*Task goal*
Your answer should consist of the lines in the data below that contain "CLICK".

+===+

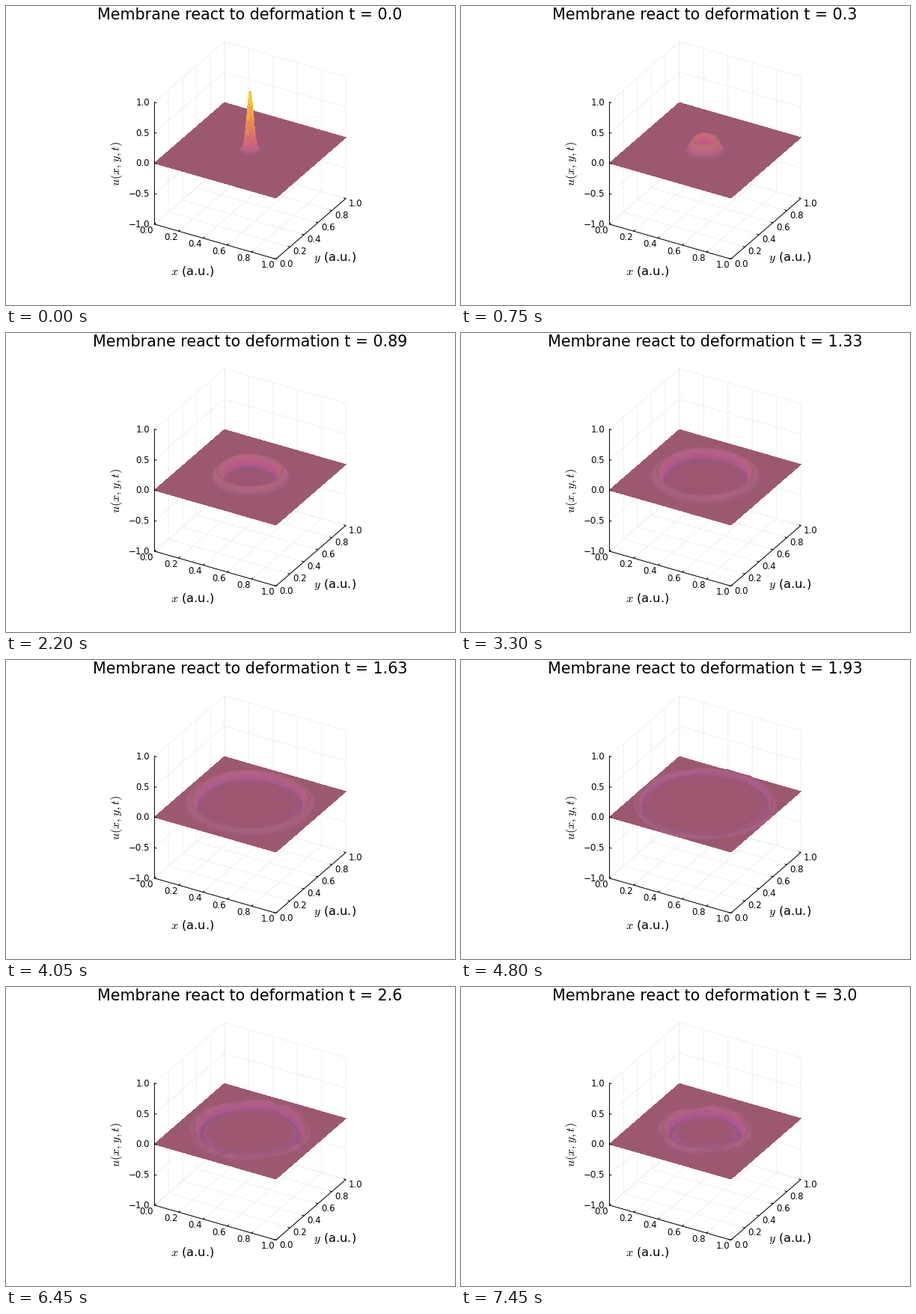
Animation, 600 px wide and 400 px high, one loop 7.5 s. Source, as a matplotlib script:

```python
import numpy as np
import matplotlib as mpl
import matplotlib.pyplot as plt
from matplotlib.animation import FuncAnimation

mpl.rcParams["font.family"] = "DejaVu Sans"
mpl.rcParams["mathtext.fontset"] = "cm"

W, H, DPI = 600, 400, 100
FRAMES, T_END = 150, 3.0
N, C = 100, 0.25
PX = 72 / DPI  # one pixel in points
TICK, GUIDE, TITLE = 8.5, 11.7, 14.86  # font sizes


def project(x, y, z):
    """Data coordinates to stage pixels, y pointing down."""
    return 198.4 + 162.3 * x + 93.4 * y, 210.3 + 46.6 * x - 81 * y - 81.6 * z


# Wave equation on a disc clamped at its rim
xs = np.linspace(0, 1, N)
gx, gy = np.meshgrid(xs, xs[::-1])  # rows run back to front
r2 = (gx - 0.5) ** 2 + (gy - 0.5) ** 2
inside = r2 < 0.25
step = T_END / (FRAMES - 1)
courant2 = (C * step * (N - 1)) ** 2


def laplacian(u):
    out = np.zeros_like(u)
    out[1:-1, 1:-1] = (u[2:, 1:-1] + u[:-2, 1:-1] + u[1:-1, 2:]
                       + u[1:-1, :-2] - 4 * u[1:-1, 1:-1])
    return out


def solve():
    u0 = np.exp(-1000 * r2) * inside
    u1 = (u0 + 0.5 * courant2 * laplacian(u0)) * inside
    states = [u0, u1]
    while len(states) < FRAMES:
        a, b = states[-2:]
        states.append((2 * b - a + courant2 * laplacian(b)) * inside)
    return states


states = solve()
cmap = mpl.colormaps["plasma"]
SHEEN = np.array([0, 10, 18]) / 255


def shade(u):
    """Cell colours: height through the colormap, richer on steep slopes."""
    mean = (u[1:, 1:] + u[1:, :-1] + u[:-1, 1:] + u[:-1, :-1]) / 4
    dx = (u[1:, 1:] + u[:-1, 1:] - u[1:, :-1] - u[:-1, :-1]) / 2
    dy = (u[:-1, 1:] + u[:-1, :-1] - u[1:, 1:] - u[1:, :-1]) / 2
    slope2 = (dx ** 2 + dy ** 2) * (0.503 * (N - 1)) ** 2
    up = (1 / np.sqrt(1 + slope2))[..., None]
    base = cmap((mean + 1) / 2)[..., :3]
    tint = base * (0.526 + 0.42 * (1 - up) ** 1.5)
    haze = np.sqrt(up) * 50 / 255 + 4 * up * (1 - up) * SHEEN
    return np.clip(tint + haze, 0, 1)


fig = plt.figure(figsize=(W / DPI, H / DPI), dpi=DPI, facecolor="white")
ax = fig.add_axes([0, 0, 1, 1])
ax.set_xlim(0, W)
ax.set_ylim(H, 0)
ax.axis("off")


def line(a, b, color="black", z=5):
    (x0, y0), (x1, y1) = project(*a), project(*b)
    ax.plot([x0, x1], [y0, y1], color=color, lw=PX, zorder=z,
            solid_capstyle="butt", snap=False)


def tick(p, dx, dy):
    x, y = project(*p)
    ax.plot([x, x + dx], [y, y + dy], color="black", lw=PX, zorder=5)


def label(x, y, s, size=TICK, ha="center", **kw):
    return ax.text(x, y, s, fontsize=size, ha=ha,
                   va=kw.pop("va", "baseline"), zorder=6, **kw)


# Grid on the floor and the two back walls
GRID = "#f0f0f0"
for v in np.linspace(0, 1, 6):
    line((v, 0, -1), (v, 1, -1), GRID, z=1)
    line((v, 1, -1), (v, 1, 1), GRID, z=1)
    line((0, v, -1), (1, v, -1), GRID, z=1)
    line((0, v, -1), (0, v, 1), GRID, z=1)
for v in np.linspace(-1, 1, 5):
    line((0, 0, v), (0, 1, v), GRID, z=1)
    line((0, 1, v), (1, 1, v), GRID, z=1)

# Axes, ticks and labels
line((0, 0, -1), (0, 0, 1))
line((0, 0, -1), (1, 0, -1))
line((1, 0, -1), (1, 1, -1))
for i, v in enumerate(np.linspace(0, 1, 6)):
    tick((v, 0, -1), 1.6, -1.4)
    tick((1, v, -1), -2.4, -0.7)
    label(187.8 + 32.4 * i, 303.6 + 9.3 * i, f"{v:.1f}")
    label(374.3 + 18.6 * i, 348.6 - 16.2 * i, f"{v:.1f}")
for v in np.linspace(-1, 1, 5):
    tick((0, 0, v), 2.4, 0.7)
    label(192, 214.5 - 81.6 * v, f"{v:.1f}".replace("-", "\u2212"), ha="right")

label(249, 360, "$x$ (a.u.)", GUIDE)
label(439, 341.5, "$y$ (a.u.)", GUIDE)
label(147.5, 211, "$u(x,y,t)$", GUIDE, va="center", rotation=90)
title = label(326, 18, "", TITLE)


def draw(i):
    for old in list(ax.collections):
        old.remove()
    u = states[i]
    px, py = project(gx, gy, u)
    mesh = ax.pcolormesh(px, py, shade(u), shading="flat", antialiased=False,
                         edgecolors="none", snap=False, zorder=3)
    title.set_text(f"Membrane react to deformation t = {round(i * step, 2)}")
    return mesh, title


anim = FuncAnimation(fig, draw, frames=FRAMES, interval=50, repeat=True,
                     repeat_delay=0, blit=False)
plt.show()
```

+===+

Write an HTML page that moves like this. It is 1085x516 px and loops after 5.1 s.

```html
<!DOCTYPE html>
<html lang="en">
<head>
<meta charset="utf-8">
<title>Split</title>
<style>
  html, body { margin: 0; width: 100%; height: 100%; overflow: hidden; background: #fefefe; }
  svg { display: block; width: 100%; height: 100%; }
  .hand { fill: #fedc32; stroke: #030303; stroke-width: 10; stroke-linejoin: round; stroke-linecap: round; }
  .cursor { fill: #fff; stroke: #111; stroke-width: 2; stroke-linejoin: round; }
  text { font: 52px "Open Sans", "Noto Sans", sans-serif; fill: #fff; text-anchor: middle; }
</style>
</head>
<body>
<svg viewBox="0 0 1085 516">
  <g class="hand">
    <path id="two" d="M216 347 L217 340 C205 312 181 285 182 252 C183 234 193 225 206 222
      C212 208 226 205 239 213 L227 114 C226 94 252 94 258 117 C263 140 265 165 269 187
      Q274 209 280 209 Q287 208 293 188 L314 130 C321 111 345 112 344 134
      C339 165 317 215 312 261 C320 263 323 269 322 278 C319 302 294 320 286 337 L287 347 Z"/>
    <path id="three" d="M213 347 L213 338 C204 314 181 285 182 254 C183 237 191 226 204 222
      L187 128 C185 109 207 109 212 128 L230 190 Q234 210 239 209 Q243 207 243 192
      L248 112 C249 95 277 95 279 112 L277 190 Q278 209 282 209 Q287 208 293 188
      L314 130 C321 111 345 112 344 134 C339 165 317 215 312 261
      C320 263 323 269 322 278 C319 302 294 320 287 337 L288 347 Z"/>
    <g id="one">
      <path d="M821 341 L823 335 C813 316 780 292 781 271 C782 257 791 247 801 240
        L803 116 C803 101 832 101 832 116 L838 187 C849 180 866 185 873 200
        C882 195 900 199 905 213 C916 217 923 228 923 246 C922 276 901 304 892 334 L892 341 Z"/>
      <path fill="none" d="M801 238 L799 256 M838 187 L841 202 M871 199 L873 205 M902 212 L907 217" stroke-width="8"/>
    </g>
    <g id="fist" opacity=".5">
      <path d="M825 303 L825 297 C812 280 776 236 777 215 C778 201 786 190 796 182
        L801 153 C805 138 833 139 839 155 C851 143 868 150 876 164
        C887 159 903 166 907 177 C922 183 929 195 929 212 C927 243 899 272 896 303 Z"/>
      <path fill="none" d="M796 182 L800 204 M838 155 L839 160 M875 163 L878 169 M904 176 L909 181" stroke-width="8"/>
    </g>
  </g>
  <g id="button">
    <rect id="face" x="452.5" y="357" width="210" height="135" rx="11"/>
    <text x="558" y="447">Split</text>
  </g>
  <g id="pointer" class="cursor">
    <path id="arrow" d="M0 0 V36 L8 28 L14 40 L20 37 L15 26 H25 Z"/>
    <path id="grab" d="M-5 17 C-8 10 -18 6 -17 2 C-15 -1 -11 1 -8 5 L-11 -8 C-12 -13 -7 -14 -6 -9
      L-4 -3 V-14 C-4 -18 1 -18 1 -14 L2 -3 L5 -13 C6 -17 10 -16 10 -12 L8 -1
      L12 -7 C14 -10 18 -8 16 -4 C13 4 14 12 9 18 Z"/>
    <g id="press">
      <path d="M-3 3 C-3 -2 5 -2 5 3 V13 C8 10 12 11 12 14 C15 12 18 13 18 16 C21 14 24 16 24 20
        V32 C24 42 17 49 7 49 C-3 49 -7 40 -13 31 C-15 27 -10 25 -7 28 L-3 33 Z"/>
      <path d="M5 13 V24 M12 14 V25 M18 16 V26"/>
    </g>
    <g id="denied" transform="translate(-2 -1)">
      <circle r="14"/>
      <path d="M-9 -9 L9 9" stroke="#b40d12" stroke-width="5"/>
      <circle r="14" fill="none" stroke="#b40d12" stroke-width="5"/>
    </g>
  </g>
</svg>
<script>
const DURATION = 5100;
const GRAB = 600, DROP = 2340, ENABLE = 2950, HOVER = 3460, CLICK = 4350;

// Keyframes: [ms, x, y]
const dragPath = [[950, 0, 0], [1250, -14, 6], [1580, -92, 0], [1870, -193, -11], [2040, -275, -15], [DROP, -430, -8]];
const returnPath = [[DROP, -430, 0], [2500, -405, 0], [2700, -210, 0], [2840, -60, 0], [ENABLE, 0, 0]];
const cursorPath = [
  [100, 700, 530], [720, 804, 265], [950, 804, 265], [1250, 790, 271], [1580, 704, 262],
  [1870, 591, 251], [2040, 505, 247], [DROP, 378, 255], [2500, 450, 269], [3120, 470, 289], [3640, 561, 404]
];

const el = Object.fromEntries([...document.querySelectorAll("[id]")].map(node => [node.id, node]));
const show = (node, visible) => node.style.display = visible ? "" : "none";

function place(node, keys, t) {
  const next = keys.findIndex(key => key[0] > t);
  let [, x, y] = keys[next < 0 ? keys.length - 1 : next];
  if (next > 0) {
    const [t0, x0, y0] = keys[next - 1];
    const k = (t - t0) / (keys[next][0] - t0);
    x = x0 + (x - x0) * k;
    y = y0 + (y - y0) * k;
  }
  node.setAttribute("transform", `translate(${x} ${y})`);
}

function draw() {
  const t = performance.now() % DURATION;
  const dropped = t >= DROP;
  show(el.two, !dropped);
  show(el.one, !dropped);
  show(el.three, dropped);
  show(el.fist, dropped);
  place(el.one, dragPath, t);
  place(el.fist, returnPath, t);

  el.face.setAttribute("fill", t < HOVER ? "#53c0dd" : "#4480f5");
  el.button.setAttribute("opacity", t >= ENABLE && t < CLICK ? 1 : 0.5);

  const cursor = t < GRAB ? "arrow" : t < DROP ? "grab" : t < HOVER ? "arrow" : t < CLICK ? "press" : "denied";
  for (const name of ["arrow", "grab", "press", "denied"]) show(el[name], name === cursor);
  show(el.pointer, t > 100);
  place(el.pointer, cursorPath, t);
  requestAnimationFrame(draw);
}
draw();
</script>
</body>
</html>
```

+===+

*Answer to this problem*
const GRAB = 600, DROP = 2340, ENABLE = 2950, HOVER = 3460, CLICK = 4350;
  el.button.setAttribute("opacity", t >= ENABLE && t < CLICK ? 1 : 0.5);
  const cursor = t < GRAB ? "arrow" : t < DROP ? "grab" : t < HOVER ? "arrow" : t < CLICK ? "press" : "denied";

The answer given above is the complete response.